Report on Kilauea (United States) — 16 February-22 February 2022
Smithsonian / US Geological Survey Weekly Volcanic Activity Report,
16 February-22 February 2022
Managing Editor: Sally Kuhn Sennert
Please cite this report as:
Global Volcanism Program, 2022. Report on Kilauea (United States). In: Sennert, S K (ed.), Weekly Volcanic Activity Report, 16 February-22 February 2022. Smithsonian Institution and US Geological Survey.
19.421°N, 155.287°W; summit elev. 1222 m
All times are local (unless otherwise noted)

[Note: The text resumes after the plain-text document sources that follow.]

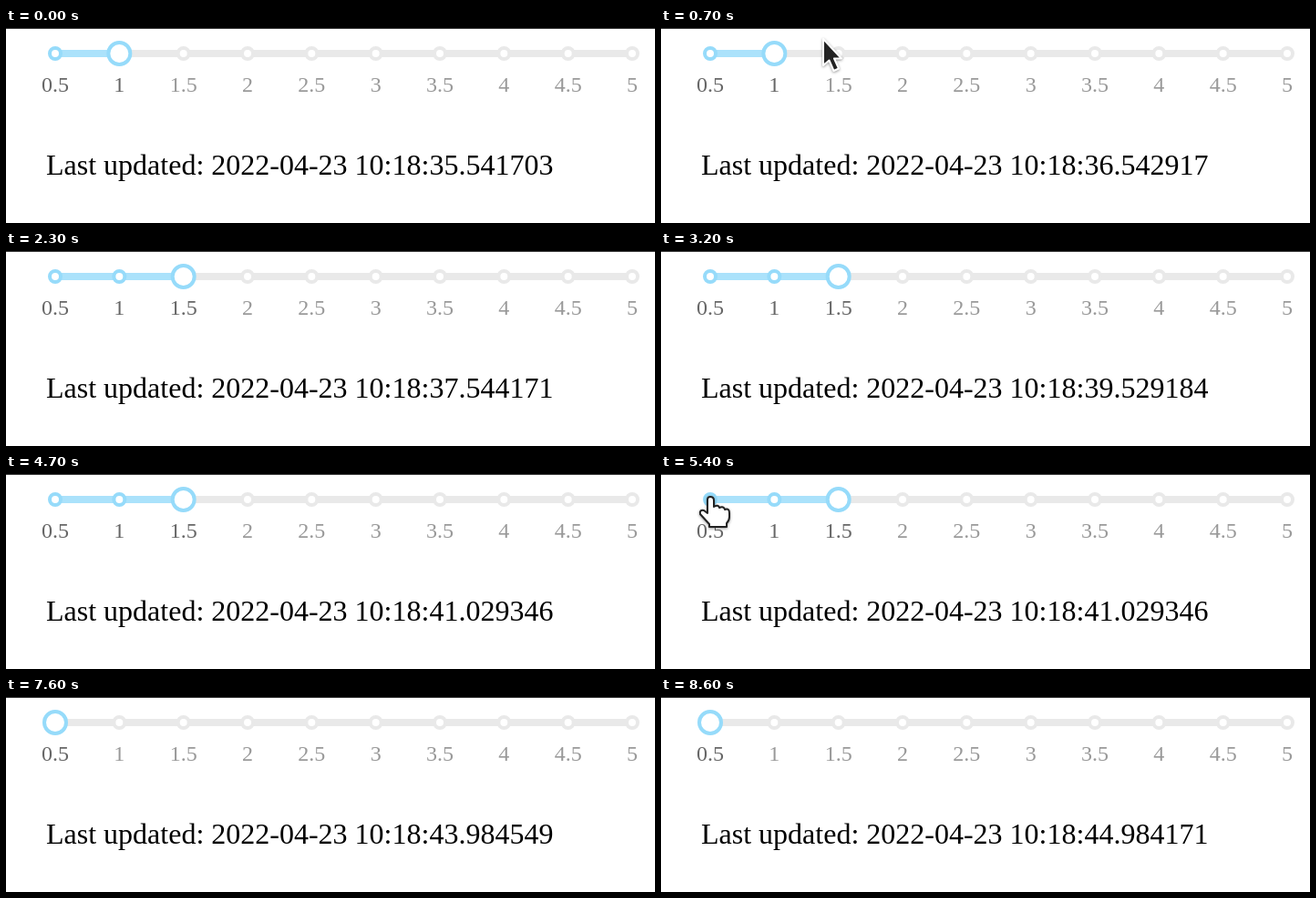
These frames come from a looping animation (712 px wide and 214 px high, 8800 ms). An HTML page:

```html
<!DOCTYPE html>
<html lang="en">
<head>
<meta charset="utf-8">
<title>Slider interval</title>
<style>
  html, body { margin: 0; width: 712px; height: 214px; overflow: hidden; background: #fff; }
  svg { display: block; }
  text { font-family: "Liberation Serif", "Times New Roman", serif; }
  .mark { font-size: 24px; text-anchor: middle; }
  .ring { fill: #fff; stroke-width: 4; }
  #hand, #arrow { filter: drop-shadow(0 1.5px 1.5px rgba(0, 0, 0, .4)); stroke-linejoin: round; }
</style>
</head>
<body>
<svg width="712" height="214" viewBox="0 0 712 214">
  <rect width="712" height="1" fill="#333"/>
  <rect x="54" y="24" width="633" height="8" rx="4" fill="#e9e9e9"/>
  <rect id="track" x="54" y="24" height="8" rx="4" fill="#abe2fb"/>
  <g id="marks"></g>
  <circle id="handle" class="ring" cy="28" r="12"/>
  <text id="stamp" x="44" y="161" font-size="32"></text>
  <path id="arrow" fill="#222" stroke="#fff" stroke-width="2"
    d="M1 1V30L7.5 24.5L12.5 36L18 33.5L13 22.5H21Z"/>
  <path id="hand" fill="#fff" stroke="#222" stroke-width="2"
    d="M-3 4Q-3 1 0 1Q4 1 4 5V12Q9 9 10 13Q15 11 16 15Q21 13 21 19V23Q21 27 18 30V34H-1V31L-11 20Q-12 15 -7 16L-3 19Z"/>
</svg>
<script>
const LOOP = 8800;
const STEP = 633 / 9;
const $ = id => document.getElementById(id);
const markX = i => 54 + i * STEP;

// Every timeline holds its value from the given time until the next entry.
const stamps = [
  [0, "35.541703"], [200, "36.542917"], [1200, "37.544171"], [3200, "39.529184"],
  [4700, "41.029346"], [6600, "42.983862"], [7100, "43.484205"], [7600, "43.984549"],
  [8100, "44.484362"], [8600, "44.984171"]
];
const positions = [[0, 1], [1500, 2], [5800, 0]];
const hovers = [[0, false], [1500, true], [2300, false], [5800, true], [6600, false]];
const pointers = [
  [0], [700, "arrow", 177, 11], [800, "arrow", 194, 33], [1000, "arrow", 209, 49],
  [1200, "hand", 202, 26], [1300, "hand", 202, 30],
  [1500, "arrow", 201, 32], [1600, "arrow", 197, 28], [2200],
  [5000, "arrow", 101, 54], [5100, "arrow", 88, 45], [5200, "arrow", 76, 37],
  [5300, "arrow", 66, 30], [5400, "hand", 54, 24], [5500, "hand", 50, 21],
  [5700, "hand", 49, 25], [5800, "arrow", 50, 33], [5900, "arrow", 51, 36],
  [6000, "arrow", 50, 33], [6100, "arrow", 49, 31], [6500]
];
const at = (timeline, t) => timeline.findLast(entry => entry[0] <= t).slice(1);

$("marks").innerHTML = Array.from({ length: 10 }, (_, i) =>
  `<circle class="ring" cx="${markX(i)}" cy="28" r="6"/>
   <text class="mark" x="${markX(i)}" y="70">${(i + 1) / 2}</text>`).join("");
const dots = document.querySelectorAll("#marks circle");
const labels = document.querySelectorAll(".mark");

function draw(now) {
  const t = now % LOOP;
  const [position] = at(positions, t);
  const [hover] = at(hovers, t);
  const [shape, x, y] = at(pointers, t);

  $("track").setAttribute("width", position * STEP);
  $("handle").setAttribute("cx", markX(position));
  $("handle").setAttribute("stroke", hover ? "#57c5f7" : "#96dbfa");
  dots.forEach((dot, i) => dot.setAttribute("stroke", i <= position ? "#96dbfa" : "#e9e9e9"));
  labels.forEach((label, i) => label.setAttribute("fill", i <= position ? "#666" : "#999"));
  $("stamp").textContent = "Last updated: 2022-04-23 10:18:" + at(stamps, t)[0];

  for (const id of ["arrow", "hand"]) {
    $(id).style.display = id === shape ? "" : "none";
    if (id === shape) $(id).setAttribute("transform", `translate(${x} ${y})`);
  }
}

function tick(now) {
  draw(now);
  requestAnimationFrame(tick);
}
draw(0);
requestAnimationFrame(tick);
</script>
</body>
</html>
```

HVO reported that lava effusion at the vent of the main cone in the lower W wall of Kilauea’s Halema`uma`u Crater continued at variable rates during 16-22 February. Effusion from the vent was very low or had paused from around 0000 on 16 February until about 0230 on 17 February. After another drop, the effusion rate was relatively stable at least through 22 February. The lake level fluctuated through the week, likely reflecting the lava supply along with periods of inflation and deflation. Short-lived lava ooze-outs were visible along the W margins of the lava lake and small flows from the W vent traveled S and W during 20-22 February. The Aviation Color Code and the Volcano Alert Level remained at Orange and Watch, respectively.
Geological Summary. Kilauea overlaps the E flank of the massive Mauna Loa shield volcano in the island of Hawaii. Eruptions are prominent in Polynesian legends; written documentation since 1820 records frequent summit and flank lava flow eruptions interspersed with periods of long-term lava lake activity at Halemaumau crater in the summit caldera until 1924. The 3 x 5 km caldera was formed in several stages about 1,500 years ago and during the 18th century; eruptions have also originated from the lengthy East and Southwest rift zones, which extend to the ocean in both directions. About 90% of the surface of the basaltic shield volcano is formed of lava flows less than about 1,100 years old; 70% of the surface is younger than 600 years. The long-term eruption from the East rift zone between 1983 and 2018 produced lava flows covering more than 100 km2, destroyed hundreds of houses, and added new coastline.